The directorial debut of the great Ingmar Bergman looks like telling two stories in one film, uneven in tone with a sensationalist plot, discerning the unadorned countryside from the seductive big city by superficial characterization and maternal differences between two mothers. Still we saw glimpses of Bergman’s obsession on tormented and sinful characters, shadow of the looming death, conflicting interrelationships between women, and above all, his sensibility on images and effective mise-en-scène.
The Rearward View of Life
Near the end of the film Yi Yi, there is a funeral, the little boy Yang-Yang (Jonathan Chang) reads out the letter he wrote for his deceased grandma (Ruyun Tang), saying he would like to be a person of showing stuff others don't see, and now when he sees his baby cousin, he would feel old too. Every time when I watch this ending, I can imagine director Edward Yang expressing his motivation in making…
24 Frames is the contemplation of the:
1. Nature and its wonder;
2. Animals, their noises and interactions;
3. Climates, the wind, the snow and the rain;
4. Off screen sounds, and the unseen existence;
5. Intervention of human, from presence of vehicles to destruction by killing;
6. Sudden occurrence of cruelty;
7. Stasis, slowness, and condensation of movements;
8. Frame within a frame composition;

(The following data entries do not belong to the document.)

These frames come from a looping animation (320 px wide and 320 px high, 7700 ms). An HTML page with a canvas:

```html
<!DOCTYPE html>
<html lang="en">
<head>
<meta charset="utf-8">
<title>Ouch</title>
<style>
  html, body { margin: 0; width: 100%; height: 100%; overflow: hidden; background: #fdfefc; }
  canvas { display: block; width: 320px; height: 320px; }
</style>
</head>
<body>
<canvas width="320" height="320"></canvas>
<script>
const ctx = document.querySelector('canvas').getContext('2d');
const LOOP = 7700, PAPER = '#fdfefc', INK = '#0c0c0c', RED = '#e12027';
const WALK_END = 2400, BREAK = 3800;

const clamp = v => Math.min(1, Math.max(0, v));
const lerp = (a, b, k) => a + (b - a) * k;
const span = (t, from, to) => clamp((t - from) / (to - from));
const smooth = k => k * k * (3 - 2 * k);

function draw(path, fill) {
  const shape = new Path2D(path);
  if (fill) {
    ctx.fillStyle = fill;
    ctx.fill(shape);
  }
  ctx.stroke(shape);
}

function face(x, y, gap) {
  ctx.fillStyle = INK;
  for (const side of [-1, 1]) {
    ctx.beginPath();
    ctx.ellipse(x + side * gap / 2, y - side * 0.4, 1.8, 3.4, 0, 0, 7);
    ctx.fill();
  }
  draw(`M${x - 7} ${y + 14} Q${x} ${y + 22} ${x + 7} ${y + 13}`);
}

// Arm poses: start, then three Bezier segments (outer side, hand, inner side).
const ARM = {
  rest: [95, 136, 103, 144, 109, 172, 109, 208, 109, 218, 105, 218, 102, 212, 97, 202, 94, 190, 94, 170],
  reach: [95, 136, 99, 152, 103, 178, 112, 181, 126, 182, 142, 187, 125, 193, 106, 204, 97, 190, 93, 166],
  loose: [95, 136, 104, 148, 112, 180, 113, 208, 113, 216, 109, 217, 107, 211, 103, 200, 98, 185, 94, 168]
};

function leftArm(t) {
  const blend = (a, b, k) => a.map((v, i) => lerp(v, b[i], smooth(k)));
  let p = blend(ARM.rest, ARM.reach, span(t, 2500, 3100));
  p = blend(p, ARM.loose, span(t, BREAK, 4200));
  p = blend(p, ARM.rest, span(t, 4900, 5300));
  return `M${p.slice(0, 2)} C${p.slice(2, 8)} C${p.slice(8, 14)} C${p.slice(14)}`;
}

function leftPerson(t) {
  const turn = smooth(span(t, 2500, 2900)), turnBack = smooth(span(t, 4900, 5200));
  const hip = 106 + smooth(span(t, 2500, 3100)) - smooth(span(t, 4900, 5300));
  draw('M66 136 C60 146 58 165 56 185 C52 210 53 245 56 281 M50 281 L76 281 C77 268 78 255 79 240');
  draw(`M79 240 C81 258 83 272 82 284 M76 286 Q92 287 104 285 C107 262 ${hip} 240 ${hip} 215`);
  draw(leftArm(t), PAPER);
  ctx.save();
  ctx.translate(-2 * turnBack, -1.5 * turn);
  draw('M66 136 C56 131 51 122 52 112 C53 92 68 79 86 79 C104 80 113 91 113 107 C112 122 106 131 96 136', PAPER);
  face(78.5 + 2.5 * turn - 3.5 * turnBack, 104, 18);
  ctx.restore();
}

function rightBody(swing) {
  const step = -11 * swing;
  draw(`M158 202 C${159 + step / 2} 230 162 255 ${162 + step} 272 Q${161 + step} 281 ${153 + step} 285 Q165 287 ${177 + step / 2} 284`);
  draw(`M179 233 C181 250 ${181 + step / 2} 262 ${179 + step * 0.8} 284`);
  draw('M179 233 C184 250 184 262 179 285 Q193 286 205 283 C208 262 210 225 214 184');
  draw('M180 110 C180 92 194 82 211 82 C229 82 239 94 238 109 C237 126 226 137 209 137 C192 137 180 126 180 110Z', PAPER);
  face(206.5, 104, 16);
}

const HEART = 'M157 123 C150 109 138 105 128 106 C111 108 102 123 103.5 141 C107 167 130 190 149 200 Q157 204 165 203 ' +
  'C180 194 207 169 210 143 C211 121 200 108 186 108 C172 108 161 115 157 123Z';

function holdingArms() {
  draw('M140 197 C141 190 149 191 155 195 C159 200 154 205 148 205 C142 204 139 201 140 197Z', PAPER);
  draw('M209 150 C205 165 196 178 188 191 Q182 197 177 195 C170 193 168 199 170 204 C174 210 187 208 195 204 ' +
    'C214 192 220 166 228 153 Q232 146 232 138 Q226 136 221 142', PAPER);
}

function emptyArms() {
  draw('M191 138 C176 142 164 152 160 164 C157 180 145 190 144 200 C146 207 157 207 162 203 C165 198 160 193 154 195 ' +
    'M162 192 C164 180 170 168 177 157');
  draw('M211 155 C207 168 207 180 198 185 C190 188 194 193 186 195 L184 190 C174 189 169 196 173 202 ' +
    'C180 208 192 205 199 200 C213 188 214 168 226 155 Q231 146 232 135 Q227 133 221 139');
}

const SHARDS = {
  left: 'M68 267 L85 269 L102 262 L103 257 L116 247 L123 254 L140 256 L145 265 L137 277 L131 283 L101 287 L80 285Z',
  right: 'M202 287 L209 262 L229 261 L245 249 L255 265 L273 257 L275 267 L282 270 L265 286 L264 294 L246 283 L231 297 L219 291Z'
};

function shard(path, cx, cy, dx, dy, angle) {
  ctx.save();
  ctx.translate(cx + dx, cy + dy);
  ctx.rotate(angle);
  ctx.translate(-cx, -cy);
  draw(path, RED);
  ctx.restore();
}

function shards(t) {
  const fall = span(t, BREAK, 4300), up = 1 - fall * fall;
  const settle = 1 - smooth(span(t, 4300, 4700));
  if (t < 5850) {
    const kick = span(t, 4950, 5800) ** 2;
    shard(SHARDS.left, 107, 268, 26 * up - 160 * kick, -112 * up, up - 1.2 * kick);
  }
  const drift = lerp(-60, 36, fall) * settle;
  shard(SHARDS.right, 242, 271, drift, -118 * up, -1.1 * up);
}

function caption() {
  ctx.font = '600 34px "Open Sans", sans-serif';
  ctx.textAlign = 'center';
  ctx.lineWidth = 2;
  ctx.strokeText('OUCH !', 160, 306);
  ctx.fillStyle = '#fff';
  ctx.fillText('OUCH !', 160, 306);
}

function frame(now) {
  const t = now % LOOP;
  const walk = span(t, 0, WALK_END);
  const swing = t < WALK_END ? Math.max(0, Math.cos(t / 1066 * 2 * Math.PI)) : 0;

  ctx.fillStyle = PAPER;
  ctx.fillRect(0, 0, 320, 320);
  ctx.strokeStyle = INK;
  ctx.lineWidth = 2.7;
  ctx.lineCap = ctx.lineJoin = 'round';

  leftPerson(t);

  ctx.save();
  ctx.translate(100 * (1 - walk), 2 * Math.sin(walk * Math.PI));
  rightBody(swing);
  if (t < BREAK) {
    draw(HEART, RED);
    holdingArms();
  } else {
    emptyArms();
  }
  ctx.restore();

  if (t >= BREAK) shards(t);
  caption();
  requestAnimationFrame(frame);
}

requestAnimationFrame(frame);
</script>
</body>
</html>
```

9. Imagination beyond a frame of photo;
10. Poetic sentimentality;
11. Observation of surroundings;